Rabbit-Gallery-logo_werblogAmong the latter were the development of The Rabbit Gallery, a temporary art gallery that showcased an empty storefront in downtown Appleton, the Greyfell Theater Company,  which launched last December in Door County with the performance of four, original 10-minute plays written by students, and Flickey, a kiosk-based movie distribution system that allows consumers to download movies to a flash drive for playback on a computer or television, among others.

Multidisciplinary by nature, the I&E curriculum has been developed by the faculty of six departments — the conservatory of music, economics, government, physics, studio art and theatre arts — with several courses involving instructors from multiple departments.

Much of the curriculum was developed by a core of nine faculty members: John Brandenberger, physics; Marty Finkler, economics; Adam Galambos, economics; Rob Neilson, studio art; Brian Pertl, dean of the conservatory; Ben Rinehart, art history; Claudena Skran, government; Tim Troy, theatre arts; and Gary Vaughan, economics.

“The new interdisciplinary area in I&E will present a coherent collection of courses to students interested in adding an I&E component to their liberal education,” said Adam Galambos, associate professor of economics. “It also will promote interdisciplinary collaboration among students and faculty and enable students to show on their transcripts that they have completed a coherent I&E curriculum.”

One unique aspect of the program is an advisory committee of a dozen committed alumni who have helped faculty develop a program that fits with Lawrence’s mission and culture.
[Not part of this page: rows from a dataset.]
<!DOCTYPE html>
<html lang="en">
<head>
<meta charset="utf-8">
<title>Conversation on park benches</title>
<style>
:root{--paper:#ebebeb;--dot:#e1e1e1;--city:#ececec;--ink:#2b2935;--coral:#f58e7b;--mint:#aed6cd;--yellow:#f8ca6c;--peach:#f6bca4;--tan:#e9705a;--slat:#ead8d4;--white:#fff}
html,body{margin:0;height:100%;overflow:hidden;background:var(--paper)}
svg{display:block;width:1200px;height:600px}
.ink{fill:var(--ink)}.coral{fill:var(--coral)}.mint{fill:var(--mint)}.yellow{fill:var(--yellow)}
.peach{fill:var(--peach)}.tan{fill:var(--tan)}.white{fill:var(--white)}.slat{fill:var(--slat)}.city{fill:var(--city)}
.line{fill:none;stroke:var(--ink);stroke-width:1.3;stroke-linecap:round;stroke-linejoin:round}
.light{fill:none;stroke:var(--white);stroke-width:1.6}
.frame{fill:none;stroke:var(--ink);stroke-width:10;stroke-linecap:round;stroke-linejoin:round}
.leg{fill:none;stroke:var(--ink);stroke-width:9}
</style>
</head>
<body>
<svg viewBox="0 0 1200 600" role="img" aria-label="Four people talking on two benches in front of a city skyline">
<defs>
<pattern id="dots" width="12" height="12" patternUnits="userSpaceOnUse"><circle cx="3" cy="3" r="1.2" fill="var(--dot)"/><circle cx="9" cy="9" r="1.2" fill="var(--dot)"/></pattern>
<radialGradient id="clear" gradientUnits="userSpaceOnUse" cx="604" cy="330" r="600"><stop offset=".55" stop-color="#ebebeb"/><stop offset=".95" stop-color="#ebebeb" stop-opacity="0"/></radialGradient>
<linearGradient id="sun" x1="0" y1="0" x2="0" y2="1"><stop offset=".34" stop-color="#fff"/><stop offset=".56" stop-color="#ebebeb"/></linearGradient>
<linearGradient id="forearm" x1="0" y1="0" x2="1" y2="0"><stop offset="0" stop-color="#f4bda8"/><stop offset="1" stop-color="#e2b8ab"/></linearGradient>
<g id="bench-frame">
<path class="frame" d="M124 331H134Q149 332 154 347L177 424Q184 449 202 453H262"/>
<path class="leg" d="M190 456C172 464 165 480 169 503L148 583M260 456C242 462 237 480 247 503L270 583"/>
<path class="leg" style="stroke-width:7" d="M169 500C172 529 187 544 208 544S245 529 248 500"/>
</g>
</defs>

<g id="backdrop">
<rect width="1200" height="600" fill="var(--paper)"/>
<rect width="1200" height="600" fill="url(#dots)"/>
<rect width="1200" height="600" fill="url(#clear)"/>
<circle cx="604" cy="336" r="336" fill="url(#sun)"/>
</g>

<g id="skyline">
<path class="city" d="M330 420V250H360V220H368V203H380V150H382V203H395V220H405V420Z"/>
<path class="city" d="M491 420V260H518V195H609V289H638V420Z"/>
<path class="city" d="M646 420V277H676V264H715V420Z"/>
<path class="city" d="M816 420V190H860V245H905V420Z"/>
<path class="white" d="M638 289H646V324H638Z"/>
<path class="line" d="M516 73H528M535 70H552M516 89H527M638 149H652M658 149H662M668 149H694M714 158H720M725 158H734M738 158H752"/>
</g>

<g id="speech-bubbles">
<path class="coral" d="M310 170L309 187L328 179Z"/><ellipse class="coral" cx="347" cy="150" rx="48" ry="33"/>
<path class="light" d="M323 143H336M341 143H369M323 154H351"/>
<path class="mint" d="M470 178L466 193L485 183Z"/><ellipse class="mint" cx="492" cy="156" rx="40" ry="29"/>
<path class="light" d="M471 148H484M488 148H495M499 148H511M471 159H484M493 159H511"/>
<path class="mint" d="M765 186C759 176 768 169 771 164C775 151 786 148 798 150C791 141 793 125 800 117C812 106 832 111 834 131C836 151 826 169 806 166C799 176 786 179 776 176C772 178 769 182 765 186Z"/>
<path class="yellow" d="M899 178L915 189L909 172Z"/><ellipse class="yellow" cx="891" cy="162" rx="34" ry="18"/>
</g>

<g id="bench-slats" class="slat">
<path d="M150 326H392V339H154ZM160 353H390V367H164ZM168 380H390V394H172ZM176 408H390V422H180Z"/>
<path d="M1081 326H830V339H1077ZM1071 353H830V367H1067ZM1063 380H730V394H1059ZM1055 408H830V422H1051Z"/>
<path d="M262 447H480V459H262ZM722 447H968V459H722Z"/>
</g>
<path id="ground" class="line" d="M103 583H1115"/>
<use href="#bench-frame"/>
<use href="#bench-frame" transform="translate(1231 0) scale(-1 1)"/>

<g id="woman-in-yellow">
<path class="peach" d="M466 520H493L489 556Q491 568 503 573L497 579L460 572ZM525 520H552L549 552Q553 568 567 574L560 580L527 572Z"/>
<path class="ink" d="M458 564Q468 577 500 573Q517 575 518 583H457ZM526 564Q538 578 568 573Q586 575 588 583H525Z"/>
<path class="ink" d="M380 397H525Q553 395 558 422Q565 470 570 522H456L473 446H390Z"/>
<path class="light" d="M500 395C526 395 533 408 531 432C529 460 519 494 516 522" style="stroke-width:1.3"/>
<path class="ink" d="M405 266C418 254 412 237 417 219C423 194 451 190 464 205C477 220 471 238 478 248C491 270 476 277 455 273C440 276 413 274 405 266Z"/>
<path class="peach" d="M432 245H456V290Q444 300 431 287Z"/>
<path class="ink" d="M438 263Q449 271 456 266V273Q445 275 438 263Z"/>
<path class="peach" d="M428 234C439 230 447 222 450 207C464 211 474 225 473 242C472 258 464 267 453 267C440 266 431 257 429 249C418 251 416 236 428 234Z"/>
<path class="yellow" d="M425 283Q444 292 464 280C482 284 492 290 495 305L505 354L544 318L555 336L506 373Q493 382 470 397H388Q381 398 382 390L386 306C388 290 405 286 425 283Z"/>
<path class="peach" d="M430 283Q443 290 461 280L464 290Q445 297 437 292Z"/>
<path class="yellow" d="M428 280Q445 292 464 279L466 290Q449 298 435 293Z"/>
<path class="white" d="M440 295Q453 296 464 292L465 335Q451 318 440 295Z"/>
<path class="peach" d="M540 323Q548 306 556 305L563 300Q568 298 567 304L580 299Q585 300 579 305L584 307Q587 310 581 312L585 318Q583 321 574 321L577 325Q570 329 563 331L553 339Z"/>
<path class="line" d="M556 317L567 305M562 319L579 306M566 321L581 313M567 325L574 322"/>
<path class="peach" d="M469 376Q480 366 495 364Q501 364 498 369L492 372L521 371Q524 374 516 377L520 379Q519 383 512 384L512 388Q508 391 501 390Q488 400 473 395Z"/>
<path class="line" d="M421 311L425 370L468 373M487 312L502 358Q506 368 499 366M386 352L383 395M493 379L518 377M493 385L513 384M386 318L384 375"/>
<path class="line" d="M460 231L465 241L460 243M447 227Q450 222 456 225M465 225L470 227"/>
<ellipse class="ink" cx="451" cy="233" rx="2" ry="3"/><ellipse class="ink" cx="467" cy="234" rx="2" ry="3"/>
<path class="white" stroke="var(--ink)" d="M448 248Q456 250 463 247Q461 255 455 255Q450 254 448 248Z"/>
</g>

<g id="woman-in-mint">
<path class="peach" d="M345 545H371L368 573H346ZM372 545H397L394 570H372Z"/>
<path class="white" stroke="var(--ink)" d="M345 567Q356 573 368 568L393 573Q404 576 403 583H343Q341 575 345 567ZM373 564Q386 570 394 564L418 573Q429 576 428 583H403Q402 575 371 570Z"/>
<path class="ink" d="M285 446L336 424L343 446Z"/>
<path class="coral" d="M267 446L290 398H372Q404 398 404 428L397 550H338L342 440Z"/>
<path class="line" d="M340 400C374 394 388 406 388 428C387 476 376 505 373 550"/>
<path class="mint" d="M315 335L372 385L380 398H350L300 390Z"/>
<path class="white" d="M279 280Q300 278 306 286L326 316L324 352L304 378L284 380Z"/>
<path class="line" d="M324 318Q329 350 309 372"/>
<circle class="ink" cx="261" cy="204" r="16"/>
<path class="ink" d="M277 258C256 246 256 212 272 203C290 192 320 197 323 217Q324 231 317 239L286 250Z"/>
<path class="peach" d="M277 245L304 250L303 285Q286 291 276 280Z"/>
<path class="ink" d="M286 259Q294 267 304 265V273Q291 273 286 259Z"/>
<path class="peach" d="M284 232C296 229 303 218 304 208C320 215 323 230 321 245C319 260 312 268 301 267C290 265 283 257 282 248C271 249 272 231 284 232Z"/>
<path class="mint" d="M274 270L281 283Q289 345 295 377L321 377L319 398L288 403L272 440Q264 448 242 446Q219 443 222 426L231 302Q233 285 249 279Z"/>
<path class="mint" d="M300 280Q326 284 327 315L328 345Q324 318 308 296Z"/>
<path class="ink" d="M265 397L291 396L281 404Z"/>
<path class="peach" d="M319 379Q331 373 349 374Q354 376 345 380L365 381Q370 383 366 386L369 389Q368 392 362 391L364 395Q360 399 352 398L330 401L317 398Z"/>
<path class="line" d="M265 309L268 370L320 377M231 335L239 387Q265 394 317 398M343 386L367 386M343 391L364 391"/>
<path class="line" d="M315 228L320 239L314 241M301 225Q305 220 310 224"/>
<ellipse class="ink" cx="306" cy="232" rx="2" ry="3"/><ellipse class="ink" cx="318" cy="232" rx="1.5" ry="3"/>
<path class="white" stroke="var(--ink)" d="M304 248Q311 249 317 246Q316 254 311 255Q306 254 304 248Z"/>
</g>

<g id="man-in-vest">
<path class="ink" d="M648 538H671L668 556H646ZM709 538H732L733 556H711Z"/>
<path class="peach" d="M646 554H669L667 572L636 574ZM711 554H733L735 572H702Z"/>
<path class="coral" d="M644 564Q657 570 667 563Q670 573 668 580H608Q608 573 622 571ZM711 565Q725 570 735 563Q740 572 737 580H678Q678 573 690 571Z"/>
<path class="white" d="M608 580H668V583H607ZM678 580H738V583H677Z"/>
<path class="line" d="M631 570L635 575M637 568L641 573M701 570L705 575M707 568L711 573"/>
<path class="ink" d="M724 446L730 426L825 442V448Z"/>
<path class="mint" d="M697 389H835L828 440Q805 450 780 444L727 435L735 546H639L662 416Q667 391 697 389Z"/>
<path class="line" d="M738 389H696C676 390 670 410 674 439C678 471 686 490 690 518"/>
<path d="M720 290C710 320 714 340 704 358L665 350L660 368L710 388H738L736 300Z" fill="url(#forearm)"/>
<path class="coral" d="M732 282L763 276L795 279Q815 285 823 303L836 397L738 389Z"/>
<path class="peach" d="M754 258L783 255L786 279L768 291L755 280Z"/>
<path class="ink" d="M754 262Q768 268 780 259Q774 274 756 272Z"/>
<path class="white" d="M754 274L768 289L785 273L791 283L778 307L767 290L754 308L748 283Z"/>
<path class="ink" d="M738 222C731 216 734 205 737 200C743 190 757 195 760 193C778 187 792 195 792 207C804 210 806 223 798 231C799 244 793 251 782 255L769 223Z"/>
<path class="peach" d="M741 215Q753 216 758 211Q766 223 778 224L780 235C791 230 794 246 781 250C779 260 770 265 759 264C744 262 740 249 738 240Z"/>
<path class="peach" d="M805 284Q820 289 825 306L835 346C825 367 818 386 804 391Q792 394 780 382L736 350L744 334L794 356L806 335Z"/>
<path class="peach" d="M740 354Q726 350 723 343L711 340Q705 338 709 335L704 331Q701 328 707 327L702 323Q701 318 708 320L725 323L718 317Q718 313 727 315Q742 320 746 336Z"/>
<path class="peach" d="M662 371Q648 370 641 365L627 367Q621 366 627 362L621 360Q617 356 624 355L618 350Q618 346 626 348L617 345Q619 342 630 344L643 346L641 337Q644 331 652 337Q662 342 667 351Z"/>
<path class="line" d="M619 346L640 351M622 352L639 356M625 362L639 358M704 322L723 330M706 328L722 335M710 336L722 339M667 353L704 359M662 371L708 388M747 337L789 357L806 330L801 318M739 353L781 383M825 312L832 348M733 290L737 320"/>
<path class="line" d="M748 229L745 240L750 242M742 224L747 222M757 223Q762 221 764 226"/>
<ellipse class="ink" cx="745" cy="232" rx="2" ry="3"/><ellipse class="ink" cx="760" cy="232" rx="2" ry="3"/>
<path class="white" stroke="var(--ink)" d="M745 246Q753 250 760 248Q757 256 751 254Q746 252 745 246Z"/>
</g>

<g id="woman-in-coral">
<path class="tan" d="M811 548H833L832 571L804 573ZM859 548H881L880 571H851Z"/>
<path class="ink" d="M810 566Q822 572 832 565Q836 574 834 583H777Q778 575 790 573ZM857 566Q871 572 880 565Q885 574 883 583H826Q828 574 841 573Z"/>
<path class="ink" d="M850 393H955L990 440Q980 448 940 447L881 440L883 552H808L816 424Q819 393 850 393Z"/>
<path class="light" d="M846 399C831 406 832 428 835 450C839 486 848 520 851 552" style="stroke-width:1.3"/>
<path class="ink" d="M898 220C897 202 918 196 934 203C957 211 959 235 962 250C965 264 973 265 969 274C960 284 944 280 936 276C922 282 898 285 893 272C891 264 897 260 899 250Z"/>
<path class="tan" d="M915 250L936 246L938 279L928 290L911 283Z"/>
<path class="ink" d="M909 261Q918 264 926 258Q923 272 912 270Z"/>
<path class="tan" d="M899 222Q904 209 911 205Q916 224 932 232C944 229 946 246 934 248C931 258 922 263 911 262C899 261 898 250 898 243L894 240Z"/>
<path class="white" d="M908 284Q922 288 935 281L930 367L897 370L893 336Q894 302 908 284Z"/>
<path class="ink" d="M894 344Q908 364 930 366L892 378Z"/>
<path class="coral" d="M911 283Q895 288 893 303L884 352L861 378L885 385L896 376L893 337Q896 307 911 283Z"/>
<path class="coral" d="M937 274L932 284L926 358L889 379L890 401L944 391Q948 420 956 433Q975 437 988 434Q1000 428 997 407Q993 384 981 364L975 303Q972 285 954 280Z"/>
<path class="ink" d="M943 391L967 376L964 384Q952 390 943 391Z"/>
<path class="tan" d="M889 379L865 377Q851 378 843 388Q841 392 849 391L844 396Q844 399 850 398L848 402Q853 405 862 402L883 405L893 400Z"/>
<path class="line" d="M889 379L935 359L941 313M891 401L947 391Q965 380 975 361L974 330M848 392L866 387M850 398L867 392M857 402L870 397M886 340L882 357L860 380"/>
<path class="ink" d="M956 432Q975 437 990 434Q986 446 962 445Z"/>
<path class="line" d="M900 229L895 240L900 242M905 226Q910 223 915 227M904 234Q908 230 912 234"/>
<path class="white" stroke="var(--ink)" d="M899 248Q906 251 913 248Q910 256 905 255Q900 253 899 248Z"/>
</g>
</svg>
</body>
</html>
“I&E means different things to different people, but at Lawrence, we think of it in broadly conceived terms that mesh well with the liberal arts,” Galambos added. “Our graduates who embrace innovative and entrepreneurial attitudes will be better equipped to create fulfilling lives for themselves, lives that extend their liberal arts experience.”

During the 2013-14 academic year, more than 10 percent of the student body — 160 students — have enrolled in an I&E course.

About Lawrence University
Founded in 1847, Lawrence University uniquely integrates a college of liberal arts and sciences with a nationally recognized conservatory of music, both devoted exclusively to undergraduate education. It was selected for inclusion in the Fiske Guide to Colleges 2014 and the book “Colleges That Change Lives: 40 Schools That Will Change the Way You Think About College.” Individualized learning, the development of multiple interests and community engagement are central to the Lawrence experience. Lawrence draws its 1,500 students from nearly every state and more than 50 countries.